KISSIMMEE, Florida – Figures show that 2020 has been a sluggish year for tourist travel, and central Florida has felt the financial impact as tens of millions of dollars in tourism taxes have been lost.
What would you like to know
- Central Florida lost tens of millions of dollars in tourism taxes due to COVID-19 pandemic in 2020
- While most businesses in the area are still bouncing back, experts say vacation rentals in Osceola County are booming
- Vacation rentals are doing better so far than in 2019, before the pandemic hit, despite a drop of around 10,000 homes
As Central Florida continues to rebound, the vacation rental industry in Osceola County is flourishing. Not only is business doing well, but even better than the pre-pandemic figures for 2019.

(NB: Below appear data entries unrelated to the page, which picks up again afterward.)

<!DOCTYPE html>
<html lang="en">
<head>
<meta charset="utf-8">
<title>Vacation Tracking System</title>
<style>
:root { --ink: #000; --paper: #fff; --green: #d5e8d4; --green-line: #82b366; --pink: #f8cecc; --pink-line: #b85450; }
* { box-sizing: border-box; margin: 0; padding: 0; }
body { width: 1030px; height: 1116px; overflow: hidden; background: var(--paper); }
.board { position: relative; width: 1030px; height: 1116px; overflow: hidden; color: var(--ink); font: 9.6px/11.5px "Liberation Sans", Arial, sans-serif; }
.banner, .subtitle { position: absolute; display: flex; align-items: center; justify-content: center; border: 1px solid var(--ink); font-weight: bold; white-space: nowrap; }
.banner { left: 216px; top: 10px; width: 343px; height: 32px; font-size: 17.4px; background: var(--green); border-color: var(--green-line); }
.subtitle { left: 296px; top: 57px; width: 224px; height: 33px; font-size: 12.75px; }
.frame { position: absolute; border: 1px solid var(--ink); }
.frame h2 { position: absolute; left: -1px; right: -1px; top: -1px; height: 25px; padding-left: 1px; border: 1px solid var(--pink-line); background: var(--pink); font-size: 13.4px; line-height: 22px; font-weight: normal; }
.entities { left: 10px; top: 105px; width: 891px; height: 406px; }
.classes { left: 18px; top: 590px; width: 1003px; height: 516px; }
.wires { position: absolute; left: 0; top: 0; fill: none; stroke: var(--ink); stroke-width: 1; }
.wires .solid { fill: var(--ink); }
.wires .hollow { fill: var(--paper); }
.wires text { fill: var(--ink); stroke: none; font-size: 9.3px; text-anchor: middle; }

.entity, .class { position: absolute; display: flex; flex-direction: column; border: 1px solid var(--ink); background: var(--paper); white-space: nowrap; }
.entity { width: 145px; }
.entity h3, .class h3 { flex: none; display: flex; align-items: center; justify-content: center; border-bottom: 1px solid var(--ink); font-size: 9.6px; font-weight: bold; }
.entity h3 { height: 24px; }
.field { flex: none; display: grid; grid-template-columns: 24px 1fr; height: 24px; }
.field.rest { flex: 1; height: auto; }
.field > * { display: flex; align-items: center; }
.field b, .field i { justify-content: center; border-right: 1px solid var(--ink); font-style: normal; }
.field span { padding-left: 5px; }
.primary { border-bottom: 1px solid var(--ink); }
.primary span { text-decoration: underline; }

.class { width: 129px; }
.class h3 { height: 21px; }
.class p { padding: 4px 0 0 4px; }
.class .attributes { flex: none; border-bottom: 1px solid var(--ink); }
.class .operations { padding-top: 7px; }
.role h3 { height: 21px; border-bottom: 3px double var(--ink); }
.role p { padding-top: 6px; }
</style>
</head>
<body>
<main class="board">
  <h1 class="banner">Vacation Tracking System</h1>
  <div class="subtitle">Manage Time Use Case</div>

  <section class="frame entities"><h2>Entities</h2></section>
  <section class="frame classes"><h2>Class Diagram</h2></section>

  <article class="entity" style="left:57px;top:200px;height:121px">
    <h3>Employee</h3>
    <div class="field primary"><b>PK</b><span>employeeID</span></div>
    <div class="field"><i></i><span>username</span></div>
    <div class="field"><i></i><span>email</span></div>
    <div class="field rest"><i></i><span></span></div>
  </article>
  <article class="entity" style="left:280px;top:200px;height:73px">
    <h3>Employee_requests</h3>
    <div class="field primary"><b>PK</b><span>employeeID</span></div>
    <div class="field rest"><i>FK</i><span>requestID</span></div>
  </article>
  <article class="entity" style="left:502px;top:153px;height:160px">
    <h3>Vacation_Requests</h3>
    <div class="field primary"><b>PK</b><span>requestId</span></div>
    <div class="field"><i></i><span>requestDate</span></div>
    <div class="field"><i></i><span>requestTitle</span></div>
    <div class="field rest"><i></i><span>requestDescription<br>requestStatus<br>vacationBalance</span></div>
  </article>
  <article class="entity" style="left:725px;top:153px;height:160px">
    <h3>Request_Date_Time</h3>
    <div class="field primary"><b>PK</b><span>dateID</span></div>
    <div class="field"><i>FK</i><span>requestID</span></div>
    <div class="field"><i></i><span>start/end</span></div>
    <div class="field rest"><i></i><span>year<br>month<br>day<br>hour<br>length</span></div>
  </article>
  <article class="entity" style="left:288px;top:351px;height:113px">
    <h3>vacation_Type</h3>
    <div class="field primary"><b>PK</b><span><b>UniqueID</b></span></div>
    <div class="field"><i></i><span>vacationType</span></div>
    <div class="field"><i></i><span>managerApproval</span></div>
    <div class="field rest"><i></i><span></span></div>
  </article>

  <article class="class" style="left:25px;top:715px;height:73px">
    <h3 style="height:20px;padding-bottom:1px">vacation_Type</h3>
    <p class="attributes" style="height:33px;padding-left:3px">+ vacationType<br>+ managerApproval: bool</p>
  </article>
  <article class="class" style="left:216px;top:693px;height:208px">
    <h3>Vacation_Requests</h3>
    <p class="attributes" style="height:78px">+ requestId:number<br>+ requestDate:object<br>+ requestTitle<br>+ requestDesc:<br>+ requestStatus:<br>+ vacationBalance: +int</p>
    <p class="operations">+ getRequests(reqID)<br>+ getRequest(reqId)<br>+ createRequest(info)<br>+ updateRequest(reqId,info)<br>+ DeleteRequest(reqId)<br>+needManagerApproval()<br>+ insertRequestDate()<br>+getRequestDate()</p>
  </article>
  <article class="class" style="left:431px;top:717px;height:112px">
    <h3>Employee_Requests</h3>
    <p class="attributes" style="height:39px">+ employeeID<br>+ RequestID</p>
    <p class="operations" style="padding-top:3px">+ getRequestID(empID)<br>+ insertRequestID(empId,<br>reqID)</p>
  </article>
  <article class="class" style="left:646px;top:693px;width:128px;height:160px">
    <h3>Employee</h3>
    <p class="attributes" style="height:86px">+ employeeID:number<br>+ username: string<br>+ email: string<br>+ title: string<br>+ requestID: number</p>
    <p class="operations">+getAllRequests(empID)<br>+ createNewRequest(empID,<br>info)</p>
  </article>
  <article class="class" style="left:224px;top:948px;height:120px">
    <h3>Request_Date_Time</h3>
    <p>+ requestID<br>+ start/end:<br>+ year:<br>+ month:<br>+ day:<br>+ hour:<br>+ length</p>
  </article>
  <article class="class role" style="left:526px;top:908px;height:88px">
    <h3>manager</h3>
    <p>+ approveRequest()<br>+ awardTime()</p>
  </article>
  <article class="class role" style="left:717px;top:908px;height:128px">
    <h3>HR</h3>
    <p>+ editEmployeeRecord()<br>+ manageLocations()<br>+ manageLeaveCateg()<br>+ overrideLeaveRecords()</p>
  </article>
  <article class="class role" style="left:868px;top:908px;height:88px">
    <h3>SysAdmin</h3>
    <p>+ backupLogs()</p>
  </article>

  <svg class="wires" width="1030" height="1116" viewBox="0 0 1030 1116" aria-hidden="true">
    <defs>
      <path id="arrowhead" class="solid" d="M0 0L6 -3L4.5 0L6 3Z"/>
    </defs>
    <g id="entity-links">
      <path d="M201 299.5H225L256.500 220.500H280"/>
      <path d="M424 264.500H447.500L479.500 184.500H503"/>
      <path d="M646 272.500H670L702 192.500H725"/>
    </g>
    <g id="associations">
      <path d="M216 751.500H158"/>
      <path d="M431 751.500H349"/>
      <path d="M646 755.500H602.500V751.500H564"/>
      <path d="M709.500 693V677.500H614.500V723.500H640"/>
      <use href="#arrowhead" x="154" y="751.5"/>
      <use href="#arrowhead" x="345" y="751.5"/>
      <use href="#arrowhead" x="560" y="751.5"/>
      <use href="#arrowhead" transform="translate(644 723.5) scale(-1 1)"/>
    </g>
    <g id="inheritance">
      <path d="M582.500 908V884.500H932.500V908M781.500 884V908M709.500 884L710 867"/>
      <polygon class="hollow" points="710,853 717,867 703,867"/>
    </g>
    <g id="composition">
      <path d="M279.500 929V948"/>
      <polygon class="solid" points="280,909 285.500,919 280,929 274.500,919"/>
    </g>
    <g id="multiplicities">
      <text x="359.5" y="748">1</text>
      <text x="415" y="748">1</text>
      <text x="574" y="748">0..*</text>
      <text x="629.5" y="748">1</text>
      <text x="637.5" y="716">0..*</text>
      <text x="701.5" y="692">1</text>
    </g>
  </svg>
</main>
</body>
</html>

This is happening with even fewer vacation home rentals available – in 2019, almost 50,000 homes were available, now there are only 40,000.
For the past seven years, Aowei Yin has been managing vacation rental properties. Five of the last few years have been in Kissimmee. Currently, he manages around 100 properties in the Villas at Seven Dwarfs in Kissimmee, which from Christmas week to April next year are almost fully booked.
Situations like this add up to 180 compared to a year ago when revenues were hit hard.
“When people realized that I couldn’t travel anymore, the income went down,” Yin said. “They fell to $ 57 million, or about $ 80 million lost. “
Yin bases his data on AIR DNA.
“They get all the information from Airbnb and Vrbo, these major websites,” Yin explains.
Vacation homes have overtaken paid hotels since the start of the year, according to Experience Kissimmee.
Vacation homes also generate over 50% of the resort tax money month after month since the start of the year.
“We were 90-95% booked for vacation home rentals with most of those locations full,” said Casey Leppanen, Marketing Director of Experience Kissimmee. “We see the same for Christmas and New Years. , so all signs are pointing too, hate to say it, best year ever.
In 2020, Yin said people who owned a vacation home in his community lost around $ 10,000 to $ 20,000. But in 2021, everyone was a winner, he said.
“It depends on the design, how many days are available, but if you’re talking about the income, it’s about $ 30,000 to $ 50,000 for a four bedroom,” Yin said.
Thanksgiving week hotels in Osceola County, according to Experience Kissimmee, were at 83% occupancy. Vacation rental units were almost 95% full.
“Not back to normal, better than normal,” Yin said.
Over the past year, central Florida has also experienced a real estate market boom. At The Villas at Seven Dwarfs in 2019, the average unit listed sold for $ 170,000, this year their average sale price is $ 250,000.